§ **Study material**
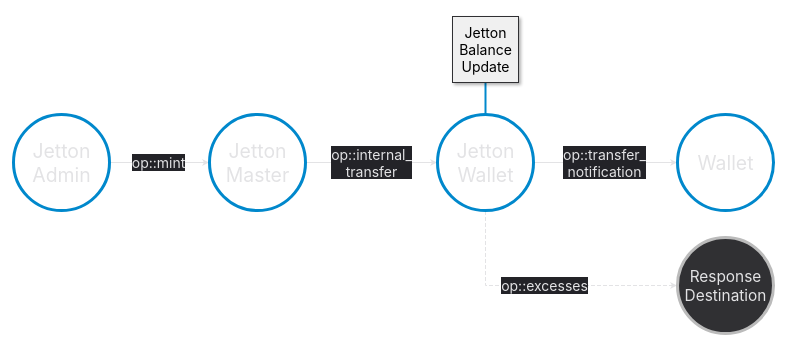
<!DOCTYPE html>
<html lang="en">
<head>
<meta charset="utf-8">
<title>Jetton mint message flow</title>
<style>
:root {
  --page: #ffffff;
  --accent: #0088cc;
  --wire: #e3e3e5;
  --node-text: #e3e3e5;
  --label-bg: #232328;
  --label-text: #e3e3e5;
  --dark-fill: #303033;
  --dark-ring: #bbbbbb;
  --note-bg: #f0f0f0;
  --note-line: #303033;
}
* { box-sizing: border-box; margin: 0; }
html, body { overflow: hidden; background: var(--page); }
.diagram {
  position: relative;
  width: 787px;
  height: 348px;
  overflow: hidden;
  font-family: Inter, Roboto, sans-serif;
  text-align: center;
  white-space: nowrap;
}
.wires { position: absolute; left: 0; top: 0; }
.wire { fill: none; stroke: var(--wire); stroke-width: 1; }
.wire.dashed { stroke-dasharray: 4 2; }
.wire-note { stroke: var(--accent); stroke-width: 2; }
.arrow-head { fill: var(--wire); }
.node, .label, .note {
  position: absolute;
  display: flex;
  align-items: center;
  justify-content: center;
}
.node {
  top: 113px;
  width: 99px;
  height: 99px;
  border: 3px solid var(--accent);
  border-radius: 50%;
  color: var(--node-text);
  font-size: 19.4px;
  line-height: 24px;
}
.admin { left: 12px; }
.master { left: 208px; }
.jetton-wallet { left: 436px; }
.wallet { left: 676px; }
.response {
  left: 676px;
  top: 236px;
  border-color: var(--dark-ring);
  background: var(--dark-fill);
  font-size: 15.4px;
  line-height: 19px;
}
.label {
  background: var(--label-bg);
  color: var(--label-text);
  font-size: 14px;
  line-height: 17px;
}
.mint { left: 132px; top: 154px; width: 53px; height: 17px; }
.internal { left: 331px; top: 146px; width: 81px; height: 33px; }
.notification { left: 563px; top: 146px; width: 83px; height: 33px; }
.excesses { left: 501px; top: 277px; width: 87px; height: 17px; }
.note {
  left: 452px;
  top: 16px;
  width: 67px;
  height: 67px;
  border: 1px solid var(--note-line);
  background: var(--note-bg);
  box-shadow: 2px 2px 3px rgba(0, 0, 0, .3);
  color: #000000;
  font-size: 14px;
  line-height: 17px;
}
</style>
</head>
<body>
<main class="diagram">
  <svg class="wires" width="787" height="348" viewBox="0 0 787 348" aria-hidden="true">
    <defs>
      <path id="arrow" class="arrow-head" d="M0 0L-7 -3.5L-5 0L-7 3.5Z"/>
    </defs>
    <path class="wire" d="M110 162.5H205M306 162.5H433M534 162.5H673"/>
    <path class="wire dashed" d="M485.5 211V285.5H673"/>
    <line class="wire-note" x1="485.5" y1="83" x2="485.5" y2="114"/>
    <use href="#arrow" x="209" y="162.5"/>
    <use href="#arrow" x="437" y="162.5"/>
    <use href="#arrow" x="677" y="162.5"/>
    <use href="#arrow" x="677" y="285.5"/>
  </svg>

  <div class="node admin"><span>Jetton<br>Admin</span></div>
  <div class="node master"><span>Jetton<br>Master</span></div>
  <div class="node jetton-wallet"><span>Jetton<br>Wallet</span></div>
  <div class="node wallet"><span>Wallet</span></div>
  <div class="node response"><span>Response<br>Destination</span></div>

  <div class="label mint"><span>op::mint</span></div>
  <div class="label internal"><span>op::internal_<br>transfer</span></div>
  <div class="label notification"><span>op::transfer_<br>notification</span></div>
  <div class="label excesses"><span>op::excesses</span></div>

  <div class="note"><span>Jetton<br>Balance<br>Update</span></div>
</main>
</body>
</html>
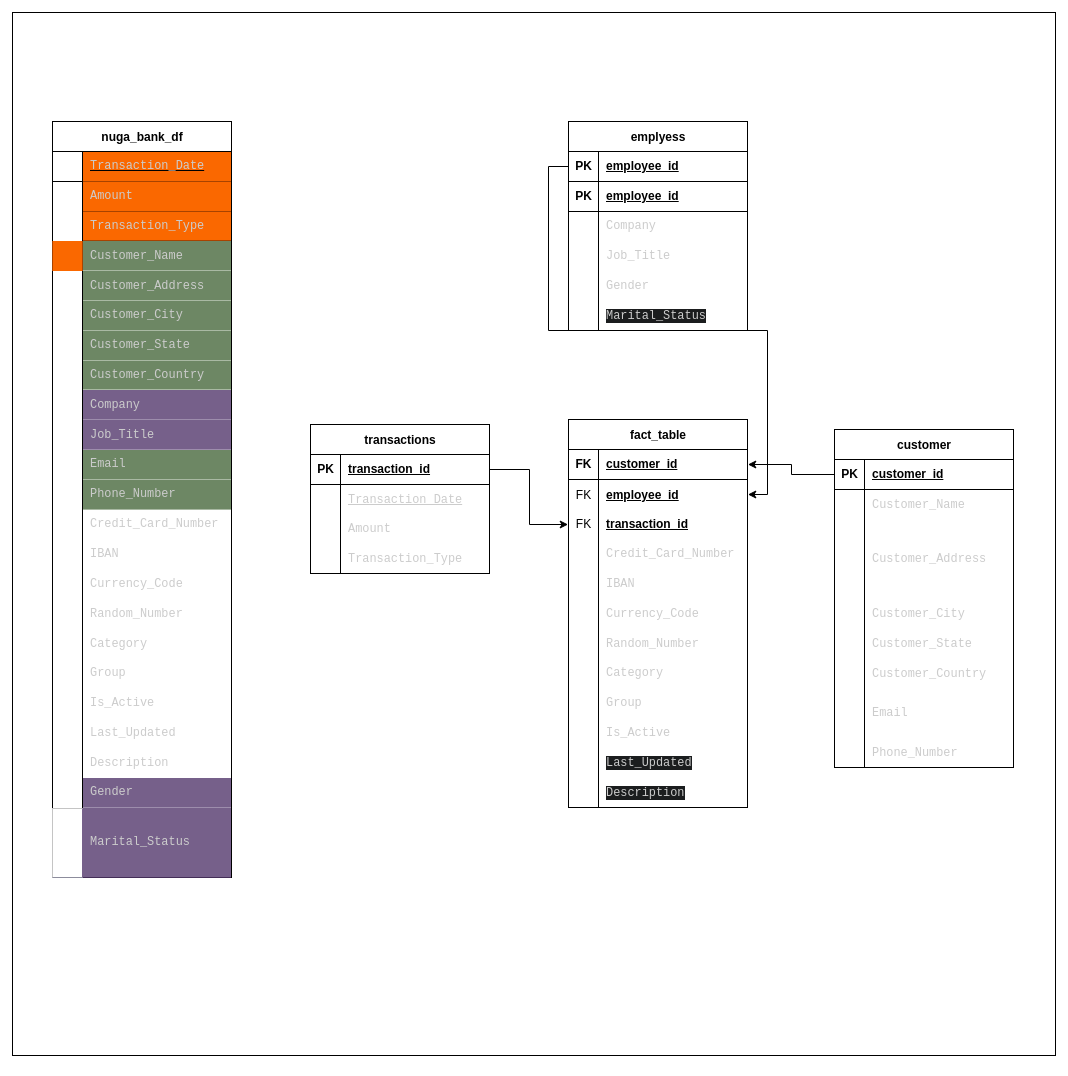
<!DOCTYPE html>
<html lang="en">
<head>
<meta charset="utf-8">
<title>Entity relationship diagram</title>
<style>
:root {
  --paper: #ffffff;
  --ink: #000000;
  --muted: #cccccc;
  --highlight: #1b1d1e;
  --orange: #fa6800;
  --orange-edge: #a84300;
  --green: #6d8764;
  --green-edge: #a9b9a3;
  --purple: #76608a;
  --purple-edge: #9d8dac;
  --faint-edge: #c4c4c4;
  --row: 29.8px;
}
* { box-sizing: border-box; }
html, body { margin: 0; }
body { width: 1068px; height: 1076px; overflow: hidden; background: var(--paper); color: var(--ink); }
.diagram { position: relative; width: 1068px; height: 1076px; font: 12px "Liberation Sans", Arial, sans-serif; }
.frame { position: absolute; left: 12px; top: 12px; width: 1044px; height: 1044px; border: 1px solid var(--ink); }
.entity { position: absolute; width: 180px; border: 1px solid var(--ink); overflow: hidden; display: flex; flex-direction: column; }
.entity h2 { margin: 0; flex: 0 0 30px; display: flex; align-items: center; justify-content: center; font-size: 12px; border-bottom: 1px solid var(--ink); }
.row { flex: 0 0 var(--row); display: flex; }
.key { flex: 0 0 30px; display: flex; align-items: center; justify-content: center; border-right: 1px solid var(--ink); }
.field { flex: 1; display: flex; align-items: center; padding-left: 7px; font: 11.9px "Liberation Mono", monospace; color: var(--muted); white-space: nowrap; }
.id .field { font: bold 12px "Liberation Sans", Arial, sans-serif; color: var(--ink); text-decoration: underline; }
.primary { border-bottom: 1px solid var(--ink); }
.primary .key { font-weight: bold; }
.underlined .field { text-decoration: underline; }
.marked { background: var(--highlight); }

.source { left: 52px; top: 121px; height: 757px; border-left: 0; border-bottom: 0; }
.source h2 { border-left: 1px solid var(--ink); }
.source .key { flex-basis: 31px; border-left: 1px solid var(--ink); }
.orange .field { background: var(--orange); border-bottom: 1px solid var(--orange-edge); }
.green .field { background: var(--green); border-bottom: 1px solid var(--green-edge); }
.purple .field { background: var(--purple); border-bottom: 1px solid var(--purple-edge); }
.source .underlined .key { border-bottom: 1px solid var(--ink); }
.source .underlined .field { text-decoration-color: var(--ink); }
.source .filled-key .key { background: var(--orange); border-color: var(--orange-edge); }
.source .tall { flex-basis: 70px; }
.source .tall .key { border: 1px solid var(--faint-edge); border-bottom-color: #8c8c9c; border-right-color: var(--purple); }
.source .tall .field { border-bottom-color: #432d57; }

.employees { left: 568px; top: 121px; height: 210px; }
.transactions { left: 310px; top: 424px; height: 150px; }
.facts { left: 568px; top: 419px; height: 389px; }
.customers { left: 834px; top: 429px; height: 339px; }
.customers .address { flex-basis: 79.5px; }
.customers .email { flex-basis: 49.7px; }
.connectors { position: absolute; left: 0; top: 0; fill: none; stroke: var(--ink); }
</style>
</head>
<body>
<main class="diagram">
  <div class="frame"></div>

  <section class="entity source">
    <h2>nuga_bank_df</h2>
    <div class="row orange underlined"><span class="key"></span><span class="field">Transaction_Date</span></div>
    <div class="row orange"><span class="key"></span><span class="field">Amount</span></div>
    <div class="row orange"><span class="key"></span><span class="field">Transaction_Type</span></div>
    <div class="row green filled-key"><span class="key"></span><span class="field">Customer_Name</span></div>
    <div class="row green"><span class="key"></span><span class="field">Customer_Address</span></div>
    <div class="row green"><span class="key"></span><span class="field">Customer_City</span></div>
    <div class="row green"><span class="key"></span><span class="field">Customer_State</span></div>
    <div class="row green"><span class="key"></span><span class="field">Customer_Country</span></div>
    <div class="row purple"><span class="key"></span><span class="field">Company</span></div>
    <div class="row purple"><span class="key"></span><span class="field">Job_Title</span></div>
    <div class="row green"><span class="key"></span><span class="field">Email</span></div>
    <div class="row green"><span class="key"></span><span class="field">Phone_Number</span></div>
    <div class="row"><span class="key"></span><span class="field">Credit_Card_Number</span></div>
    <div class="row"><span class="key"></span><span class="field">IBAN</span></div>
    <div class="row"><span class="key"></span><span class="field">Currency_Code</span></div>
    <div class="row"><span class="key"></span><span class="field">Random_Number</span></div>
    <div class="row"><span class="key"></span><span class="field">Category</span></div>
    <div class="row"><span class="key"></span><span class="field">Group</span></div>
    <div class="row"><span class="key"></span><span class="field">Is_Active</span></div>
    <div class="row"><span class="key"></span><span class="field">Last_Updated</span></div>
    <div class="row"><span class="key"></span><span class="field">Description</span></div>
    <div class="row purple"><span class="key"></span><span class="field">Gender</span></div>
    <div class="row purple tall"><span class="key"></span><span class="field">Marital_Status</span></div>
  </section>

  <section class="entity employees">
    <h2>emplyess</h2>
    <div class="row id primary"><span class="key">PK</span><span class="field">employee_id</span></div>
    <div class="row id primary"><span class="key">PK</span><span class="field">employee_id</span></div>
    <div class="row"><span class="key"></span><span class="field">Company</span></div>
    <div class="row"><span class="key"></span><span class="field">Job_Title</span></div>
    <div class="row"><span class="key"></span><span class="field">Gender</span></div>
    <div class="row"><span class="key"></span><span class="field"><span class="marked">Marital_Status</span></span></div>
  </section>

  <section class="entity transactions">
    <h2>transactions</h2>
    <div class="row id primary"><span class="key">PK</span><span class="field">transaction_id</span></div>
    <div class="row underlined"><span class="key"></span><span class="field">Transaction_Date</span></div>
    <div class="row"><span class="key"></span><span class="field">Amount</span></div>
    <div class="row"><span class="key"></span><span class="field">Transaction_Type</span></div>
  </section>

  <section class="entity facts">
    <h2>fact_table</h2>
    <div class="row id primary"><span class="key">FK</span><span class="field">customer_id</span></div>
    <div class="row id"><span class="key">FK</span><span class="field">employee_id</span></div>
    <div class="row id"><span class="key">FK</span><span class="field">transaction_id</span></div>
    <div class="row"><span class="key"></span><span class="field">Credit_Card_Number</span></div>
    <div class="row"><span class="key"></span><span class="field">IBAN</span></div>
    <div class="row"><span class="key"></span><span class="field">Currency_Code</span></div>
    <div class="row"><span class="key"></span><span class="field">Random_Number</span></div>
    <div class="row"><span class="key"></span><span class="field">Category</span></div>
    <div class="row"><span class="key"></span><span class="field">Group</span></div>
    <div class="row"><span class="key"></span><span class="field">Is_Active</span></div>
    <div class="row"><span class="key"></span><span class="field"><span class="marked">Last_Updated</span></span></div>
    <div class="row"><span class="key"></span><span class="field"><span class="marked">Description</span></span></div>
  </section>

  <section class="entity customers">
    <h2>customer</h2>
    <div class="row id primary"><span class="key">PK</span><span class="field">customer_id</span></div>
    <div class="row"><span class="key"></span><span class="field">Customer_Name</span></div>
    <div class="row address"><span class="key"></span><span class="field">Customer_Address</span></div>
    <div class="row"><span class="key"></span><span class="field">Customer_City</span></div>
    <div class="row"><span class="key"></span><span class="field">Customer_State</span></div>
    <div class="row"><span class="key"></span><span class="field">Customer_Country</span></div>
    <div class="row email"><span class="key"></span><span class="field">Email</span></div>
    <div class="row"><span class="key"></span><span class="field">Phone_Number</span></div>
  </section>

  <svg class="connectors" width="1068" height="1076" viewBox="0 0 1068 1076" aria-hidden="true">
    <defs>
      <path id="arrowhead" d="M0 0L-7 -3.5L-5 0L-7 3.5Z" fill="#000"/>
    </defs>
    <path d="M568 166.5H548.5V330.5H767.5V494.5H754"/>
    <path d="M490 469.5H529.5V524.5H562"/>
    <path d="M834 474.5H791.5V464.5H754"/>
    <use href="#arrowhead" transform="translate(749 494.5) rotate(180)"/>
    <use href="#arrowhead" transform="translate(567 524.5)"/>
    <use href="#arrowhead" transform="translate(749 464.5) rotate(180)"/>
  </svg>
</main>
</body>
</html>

* * *

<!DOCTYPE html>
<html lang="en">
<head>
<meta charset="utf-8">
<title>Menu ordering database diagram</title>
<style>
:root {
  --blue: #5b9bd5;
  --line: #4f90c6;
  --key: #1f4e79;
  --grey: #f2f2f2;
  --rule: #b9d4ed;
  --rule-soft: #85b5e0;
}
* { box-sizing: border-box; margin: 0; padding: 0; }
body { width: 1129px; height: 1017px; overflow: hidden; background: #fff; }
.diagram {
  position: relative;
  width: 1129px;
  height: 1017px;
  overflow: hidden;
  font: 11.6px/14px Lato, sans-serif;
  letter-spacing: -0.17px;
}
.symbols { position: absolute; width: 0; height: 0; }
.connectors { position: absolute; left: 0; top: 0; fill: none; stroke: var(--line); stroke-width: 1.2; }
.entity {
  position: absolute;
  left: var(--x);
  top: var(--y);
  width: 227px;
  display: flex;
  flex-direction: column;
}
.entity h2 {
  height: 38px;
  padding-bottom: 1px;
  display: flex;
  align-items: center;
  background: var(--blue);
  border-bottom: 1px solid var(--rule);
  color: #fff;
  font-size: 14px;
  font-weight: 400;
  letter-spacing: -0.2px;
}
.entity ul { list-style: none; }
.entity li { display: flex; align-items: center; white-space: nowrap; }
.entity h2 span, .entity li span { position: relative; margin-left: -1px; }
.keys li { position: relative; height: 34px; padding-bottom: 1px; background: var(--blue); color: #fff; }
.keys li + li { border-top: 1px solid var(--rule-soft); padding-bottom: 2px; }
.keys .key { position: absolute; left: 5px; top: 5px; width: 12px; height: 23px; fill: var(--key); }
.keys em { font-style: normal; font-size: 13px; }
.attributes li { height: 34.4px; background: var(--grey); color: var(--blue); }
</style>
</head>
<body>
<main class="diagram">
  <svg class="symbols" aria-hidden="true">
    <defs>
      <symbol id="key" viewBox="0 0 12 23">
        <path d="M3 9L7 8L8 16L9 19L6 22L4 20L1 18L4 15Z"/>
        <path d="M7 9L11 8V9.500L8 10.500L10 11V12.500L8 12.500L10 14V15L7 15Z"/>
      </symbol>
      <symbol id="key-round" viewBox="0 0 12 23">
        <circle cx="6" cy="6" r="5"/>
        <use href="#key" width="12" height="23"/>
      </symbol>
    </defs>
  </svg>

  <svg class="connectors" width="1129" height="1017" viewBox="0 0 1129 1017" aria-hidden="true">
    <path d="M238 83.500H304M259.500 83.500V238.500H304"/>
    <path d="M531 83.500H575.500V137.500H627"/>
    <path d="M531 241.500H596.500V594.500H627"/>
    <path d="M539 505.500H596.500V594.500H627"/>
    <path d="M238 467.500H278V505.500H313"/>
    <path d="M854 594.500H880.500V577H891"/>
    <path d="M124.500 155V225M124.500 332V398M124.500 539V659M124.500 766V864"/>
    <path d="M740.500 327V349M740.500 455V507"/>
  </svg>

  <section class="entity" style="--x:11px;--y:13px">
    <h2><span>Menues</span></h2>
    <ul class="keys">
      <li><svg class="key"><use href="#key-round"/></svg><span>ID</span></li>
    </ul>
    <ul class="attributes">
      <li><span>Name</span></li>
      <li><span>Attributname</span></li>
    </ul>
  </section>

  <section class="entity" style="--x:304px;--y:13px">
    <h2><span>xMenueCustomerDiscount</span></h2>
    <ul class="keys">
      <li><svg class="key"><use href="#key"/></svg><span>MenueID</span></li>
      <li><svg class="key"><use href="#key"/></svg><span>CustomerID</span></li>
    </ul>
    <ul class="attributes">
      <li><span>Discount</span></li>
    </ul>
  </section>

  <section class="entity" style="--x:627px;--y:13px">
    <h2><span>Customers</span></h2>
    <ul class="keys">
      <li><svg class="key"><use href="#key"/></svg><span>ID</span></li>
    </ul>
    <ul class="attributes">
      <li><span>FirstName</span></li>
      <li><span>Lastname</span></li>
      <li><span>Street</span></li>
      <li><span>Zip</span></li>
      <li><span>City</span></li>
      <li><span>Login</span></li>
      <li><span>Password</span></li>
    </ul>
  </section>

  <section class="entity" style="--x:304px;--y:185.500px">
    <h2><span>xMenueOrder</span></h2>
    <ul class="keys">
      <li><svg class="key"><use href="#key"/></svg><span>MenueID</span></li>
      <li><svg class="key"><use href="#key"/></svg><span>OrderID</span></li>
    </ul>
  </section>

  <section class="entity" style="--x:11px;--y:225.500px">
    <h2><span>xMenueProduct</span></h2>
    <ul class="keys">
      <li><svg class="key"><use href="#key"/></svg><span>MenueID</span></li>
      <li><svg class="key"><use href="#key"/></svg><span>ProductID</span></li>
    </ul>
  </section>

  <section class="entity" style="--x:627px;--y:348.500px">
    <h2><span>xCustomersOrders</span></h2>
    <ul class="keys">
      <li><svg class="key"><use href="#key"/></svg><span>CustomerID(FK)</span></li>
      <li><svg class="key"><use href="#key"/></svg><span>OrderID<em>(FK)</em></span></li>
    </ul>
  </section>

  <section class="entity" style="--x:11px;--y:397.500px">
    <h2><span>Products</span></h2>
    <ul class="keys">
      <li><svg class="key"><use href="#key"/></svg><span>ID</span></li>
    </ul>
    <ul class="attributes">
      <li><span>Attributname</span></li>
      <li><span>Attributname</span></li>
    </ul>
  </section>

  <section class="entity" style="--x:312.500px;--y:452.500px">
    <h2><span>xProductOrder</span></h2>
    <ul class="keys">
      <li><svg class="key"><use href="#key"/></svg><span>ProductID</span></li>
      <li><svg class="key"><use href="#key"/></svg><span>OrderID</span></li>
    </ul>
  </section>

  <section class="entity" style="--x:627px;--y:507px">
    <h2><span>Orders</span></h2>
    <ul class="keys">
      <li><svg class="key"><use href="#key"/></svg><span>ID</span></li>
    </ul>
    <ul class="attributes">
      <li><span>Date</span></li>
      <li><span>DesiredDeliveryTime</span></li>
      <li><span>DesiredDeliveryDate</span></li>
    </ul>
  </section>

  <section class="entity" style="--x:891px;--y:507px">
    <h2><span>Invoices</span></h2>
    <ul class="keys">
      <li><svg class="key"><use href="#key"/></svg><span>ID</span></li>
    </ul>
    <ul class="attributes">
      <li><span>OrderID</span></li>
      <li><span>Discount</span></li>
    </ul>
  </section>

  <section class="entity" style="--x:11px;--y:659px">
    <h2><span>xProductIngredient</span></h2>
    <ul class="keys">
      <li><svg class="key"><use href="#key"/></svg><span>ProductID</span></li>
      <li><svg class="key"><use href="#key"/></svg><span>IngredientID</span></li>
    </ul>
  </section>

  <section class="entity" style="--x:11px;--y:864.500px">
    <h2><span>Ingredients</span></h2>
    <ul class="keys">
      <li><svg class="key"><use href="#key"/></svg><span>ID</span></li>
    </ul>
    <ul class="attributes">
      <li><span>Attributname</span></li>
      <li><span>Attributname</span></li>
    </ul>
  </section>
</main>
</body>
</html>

§ **What is required**
Please reproduce exactly the lines in the listing above from the one containing "absolute; width: 180px;" through the one containing "center; border-right: 1px", both included, and nothing more.

§ **Solution to this exercise**
.entity { position: absolute; width: 180px; border: 1px solid var(--ink); overflow: hidden; display: flex; flex-direction: column; }
.entity h2 { margin: 0; flex: 0 0 30px; display: flex; align-items: center; justify-content: center; font-size: 12px; border-bottom: 1px solid var(--ink); }
.row { flex: 0 0 var(--row); display: flex; }
.key { flex: 0 0 30px; display: flex; align-items: center; justify-content: center; border-right: 1px solid var(--ink); }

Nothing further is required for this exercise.